» **EXERCISE DESCRIPTION**
Reproduce exactly, and only, the lines below from the one containing "M447 260H474L485 267H500V277" through the one containing "132h0M278 156h0M265 166h0M241".

• • •

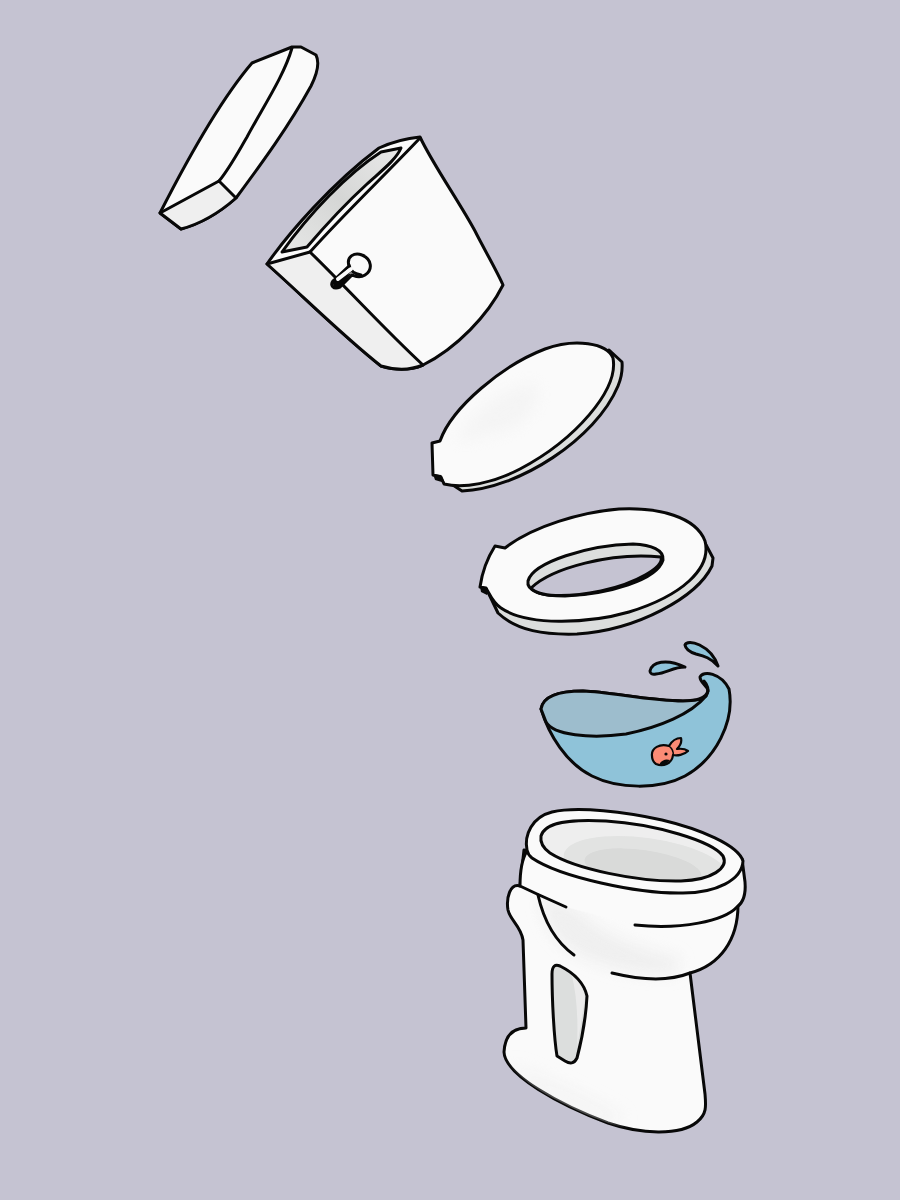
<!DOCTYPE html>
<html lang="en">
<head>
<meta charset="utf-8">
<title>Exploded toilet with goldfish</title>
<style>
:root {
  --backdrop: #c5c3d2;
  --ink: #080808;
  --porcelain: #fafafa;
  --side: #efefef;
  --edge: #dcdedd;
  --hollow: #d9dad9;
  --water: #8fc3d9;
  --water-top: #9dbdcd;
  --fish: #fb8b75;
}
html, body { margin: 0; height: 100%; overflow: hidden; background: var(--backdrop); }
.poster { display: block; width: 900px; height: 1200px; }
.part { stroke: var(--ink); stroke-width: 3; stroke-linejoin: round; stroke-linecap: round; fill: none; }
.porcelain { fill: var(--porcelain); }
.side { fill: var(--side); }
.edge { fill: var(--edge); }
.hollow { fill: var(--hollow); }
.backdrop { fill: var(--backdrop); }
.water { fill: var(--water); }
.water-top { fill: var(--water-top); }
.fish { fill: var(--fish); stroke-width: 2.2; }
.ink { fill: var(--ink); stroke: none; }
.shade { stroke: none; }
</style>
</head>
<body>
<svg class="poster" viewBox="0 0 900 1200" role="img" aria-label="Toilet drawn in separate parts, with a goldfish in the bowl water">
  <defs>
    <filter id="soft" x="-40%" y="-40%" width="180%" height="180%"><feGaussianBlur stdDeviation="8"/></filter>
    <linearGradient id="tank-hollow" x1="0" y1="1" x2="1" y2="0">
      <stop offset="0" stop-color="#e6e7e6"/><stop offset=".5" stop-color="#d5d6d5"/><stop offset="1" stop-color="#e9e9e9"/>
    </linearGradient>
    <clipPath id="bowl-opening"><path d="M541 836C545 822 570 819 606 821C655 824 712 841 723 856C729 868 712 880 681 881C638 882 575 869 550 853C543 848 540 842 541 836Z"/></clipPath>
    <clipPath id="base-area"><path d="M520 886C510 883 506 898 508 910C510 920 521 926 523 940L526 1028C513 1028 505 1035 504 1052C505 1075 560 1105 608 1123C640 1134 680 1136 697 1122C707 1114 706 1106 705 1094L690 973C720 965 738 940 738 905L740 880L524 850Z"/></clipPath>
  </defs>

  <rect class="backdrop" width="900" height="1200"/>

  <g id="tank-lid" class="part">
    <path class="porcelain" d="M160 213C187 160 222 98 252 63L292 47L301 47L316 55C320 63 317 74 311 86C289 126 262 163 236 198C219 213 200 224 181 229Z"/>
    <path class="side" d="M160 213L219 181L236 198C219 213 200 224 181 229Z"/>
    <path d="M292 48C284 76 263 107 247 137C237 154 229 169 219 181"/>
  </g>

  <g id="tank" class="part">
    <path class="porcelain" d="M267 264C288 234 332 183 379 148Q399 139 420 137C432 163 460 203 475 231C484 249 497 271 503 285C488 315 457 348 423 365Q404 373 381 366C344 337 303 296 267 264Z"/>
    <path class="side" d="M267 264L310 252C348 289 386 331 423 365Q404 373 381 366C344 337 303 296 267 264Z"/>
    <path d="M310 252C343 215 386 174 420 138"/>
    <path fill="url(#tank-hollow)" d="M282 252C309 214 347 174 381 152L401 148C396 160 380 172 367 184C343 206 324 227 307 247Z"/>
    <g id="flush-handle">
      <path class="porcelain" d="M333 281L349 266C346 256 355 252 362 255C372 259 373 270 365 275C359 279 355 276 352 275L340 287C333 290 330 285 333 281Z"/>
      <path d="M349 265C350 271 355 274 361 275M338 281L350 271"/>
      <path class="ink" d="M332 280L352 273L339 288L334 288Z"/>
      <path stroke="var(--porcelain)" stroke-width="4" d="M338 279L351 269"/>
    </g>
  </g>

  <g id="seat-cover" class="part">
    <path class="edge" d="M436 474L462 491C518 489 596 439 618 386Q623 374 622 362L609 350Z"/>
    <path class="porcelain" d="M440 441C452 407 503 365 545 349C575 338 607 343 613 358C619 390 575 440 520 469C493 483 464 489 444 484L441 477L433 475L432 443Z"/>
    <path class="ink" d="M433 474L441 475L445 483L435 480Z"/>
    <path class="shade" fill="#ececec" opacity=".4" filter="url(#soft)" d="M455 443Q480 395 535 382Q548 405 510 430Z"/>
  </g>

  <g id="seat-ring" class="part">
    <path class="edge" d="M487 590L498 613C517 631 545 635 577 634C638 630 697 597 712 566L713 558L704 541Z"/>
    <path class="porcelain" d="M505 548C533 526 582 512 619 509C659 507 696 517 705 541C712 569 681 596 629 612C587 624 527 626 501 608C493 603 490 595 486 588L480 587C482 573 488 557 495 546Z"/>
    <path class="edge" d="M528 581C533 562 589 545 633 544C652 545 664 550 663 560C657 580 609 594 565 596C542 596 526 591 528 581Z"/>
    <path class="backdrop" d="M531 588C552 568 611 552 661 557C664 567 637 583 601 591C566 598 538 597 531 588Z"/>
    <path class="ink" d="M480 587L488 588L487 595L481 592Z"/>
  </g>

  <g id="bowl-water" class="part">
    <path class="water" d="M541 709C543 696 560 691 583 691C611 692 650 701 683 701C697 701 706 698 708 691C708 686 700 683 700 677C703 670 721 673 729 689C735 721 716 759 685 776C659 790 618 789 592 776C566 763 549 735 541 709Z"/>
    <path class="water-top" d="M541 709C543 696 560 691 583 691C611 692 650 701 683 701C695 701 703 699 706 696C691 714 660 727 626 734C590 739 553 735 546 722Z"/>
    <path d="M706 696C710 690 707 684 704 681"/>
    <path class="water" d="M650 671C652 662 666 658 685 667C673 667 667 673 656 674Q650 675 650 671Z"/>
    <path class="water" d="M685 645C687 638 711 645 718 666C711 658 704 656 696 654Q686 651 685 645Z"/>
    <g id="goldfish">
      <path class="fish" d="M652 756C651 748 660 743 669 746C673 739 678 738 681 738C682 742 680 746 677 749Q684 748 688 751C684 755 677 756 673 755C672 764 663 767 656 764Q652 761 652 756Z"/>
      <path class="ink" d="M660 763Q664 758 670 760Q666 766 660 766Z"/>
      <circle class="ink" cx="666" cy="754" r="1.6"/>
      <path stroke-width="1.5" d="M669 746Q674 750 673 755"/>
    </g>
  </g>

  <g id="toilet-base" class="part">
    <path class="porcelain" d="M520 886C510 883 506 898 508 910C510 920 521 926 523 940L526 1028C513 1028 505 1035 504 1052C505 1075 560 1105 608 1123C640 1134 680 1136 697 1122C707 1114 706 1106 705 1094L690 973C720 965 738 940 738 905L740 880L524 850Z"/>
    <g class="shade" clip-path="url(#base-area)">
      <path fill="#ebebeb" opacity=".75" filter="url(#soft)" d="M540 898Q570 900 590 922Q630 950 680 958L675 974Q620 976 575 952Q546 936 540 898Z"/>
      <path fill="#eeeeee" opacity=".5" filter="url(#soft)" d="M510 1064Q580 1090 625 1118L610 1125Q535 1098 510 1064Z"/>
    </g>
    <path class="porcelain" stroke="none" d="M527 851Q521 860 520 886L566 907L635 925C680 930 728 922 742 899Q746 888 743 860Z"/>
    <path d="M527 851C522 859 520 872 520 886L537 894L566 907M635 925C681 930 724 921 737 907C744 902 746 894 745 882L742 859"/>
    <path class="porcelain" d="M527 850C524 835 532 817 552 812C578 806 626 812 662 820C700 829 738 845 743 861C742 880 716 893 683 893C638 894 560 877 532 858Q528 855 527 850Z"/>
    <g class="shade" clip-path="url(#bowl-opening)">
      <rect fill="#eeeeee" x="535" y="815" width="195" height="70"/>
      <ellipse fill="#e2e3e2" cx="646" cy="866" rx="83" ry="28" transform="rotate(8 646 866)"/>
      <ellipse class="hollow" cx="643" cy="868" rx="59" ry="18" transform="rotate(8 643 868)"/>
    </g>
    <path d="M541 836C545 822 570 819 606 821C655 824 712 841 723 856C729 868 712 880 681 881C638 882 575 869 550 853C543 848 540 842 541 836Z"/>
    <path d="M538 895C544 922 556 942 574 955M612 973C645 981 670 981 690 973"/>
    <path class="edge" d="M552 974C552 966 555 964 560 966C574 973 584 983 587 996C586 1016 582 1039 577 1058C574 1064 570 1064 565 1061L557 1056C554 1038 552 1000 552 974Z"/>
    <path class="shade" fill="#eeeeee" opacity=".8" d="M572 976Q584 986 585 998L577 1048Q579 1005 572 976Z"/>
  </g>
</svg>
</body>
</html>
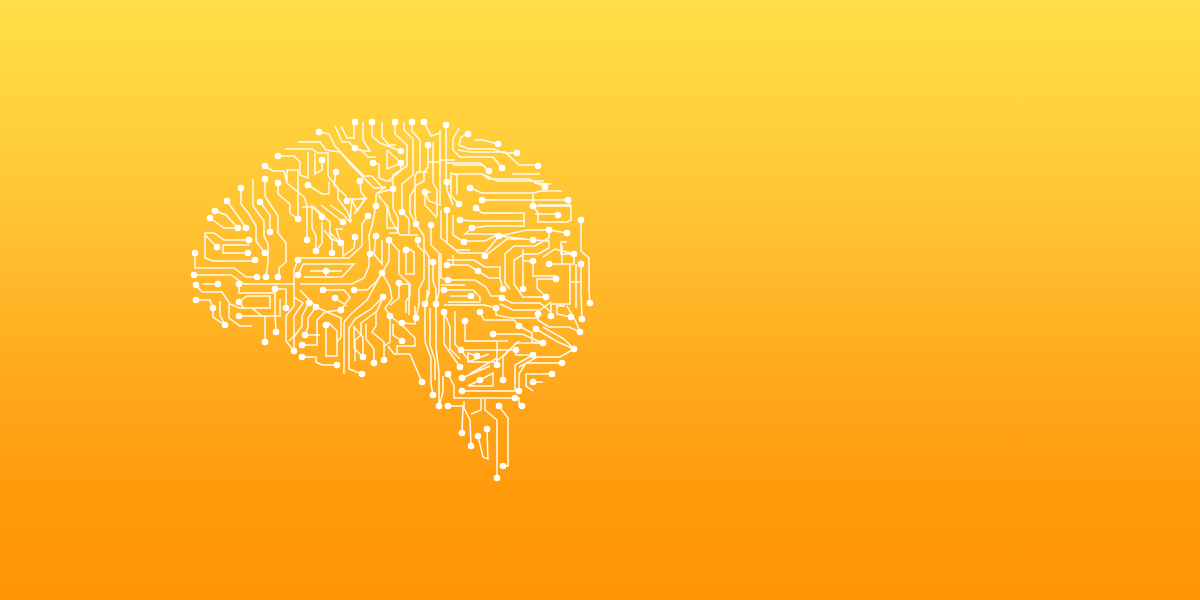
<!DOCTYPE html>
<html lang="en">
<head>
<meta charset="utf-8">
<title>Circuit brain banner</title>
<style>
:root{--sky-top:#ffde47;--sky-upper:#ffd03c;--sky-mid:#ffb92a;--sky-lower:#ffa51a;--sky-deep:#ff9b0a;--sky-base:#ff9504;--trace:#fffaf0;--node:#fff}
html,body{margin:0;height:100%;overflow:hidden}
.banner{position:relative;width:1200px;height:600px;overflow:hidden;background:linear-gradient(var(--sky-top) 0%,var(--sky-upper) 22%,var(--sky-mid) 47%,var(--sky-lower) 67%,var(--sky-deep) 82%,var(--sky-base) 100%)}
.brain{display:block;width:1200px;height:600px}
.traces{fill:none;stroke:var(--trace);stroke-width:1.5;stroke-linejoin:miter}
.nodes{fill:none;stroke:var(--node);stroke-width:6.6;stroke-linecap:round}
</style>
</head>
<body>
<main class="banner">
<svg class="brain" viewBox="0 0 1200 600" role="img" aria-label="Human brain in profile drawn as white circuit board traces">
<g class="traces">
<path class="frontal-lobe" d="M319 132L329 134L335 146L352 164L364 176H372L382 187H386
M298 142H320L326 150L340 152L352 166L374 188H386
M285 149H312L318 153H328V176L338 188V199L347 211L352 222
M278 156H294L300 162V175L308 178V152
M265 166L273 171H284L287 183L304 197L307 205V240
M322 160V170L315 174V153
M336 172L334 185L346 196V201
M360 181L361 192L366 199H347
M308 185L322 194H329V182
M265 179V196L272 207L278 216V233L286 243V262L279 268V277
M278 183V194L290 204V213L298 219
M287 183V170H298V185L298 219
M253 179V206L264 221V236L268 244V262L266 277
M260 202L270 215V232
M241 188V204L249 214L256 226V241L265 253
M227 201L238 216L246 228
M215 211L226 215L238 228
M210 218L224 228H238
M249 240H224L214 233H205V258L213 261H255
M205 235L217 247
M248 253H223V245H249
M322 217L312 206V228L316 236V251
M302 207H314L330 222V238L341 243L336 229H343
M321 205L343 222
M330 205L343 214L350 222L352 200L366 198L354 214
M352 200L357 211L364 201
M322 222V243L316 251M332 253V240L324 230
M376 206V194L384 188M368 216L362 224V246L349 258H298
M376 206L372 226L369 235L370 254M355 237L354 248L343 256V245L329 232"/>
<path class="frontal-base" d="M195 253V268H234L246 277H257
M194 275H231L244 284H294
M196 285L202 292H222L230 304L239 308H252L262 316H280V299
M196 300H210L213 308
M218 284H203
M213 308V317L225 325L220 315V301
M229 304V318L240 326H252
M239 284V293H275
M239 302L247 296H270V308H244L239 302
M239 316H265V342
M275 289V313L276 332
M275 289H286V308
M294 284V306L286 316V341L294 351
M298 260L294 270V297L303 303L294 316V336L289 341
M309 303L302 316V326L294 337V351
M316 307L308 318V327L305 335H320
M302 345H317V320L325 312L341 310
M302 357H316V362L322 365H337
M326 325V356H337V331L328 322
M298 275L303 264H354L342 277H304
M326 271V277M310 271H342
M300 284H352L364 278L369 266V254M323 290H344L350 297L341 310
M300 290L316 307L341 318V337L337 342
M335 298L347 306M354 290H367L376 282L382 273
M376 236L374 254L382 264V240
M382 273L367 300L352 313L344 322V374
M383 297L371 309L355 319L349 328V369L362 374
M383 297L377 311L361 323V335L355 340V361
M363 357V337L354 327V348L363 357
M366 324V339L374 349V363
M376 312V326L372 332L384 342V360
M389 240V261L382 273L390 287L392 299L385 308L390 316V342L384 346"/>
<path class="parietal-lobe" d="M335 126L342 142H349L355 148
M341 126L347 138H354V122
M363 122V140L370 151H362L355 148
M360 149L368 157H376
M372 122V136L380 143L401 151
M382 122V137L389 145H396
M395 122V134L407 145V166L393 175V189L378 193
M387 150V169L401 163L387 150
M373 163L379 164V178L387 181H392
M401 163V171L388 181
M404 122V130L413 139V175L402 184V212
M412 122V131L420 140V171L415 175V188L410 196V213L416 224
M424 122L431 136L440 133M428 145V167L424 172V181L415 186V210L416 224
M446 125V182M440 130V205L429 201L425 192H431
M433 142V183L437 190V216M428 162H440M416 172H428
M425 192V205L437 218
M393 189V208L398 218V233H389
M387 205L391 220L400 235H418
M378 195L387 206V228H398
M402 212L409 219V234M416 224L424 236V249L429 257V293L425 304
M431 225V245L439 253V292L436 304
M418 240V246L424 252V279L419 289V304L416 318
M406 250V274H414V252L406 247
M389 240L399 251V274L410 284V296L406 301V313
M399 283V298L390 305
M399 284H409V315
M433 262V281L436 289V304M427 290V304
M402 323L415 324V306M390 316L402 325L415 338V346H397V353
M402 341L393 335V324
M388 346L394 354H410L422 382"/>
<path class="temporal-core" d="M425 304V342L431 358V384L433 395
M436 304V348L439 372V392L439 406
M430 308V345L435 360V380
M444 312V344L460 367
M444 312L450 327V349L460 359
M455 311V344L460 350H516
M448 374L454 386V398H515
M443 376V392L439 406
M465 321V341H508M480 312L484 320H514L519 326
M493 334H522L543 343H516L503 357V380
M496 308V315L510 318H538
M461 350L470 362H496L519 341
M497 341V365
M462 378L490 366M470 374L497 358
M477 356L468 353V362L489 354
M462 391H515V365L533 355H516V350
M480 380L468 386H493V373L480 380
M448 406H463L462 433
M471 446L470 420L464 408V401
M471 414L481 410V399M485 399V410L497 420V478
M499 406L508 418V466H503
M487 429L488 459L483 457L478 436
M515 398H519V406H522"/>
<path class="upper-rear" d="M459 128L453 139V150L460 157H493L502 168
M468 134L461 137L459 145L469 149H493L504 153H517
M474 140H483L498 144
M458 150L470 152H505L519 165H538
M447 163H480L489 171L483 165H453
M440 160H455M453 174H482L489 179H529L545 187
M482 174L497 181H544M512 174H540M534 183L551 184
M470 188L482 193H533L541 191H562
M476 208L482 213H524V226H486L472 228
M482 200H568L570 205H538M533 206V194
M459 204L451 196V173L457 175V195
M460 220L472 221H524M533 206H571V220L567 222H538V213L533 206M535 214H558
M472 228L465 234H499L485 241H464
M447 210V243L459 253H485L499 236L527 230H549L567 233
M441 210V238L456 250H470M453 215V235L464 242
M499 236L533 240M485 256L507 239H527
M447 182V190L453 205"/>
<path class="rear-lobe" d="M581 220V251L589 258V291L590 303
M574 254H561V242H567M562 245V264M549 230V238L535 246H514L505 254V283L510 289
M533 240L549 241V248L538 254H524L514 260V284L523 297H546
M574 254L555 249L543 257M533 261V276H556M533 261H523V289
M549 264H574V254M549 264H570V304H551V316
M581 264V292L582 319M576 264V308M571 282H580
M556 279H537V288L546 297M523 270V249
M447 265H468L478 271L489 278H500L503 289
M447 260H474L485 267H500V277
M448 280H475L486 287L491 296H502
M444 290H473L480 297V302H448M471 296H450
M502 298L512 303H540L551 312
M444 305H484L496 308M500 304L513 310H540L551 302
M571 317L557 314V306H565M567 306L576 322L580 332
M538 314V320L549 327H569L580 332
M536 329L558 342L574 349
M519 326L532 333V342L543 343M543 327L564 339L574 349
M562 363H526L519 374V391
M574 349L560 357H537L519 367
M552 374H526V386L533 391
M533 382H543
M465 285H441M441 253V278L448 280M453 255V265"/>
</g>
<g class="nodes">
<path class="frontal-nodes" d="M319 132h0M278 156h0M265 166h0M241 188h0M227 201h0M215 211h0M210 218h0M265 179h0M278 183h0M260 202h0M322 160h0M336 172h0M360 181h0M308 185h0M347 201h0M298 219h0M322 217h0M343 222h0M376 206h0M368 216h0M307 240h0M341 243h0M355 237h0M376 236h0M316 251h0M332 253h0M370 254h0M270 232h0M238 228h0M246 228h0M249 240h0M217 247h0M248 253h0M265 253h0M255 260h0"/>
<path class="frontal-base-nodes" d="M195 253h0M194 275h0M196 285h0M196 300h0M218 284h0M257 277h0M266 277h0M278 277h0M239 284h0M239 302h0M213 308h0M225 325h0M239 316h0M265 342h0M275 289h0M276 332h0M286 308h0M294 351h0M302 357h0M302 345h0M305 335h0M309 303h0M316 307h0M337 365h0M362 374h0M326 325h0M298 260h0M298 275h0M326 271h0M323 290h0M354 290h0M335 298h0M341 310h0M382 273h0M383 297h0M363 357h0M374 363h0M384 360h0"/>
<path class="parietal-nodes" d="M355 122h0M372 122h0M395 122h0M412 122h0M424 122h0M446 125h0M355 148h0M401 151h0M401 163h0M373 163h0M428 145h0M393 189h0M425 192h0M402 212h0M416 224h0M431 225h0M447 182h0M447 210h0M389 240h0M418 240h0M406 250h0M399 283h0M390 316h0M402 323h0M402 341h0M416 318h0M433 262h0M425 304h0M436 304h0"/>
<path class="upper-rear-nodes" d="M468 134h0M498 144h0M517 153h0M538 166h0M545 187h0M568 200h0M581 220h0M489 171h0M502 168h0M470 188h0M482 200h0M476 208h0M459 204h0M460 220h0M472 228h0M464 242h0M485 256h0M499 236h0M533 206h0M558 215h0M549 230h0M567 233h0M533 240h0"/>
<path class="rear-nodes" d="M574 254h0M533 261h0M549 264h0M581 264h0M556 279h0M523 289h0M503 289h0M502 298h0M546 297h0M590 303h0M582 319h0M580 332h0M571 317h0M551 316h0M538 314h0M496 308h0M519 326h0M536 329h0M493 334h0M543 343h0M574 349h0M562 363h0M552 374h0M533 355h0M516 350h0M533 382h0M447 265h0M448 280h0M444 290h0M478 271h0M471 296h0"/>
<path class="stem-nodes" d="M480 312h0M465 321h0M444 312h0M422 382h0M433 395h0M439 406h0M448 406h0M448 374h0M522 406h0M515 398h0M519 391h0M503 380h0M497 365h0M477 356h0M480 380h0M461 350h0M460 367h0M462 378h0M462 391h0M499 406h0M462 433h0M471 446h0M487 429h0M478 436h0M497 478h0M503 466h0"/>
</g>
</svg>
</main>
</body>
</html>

• • •

» **TASK SOLUTION**
M447 260H474L485 267H500V277
M448 280H475L486 287L491 296H502
M444 290H473L480 297V302H448M471 296H450
M502 298L512 303H540L551 312
M444 305H484L496 308M500 304L513 310H540L551 302
M571 317L557 314V306H565M567 306L576 322L580 332
M538 314V320L549 327H569L580 332
M536 329L558 342L574 349
M519 326L532 333V342L543 343M543 327L564 339L574 349
M562 363H526L519 374V391
M574 349L560 357H537L519 367
M552 374H526V386L533 391
M533 382H543
M465 285H441M441 253V278L448 280M453 255V265"/>
</g>
<g class="nodes">
<path class="frontal-nodes" d="M319 132h0M278 156h0M265 166h0M241 188h0M227 201h0M215 211h0M210 218h0M265 179h0M278 183h0M260 202h0M322 160h0M336 172h0M360 181h0M308 185h0M347 201h0M298 219h0M322 217h0M343 222h0M376 206h0M368 216h0M307 240h0M341 243h0M355 237h0M376 236h0M316 251h0M332 253h0M370 254h0M270 232h0M238 228h0M246 228h0M249 240h0M217 247h0M248 253h0M265 253h0M255 260h0"/>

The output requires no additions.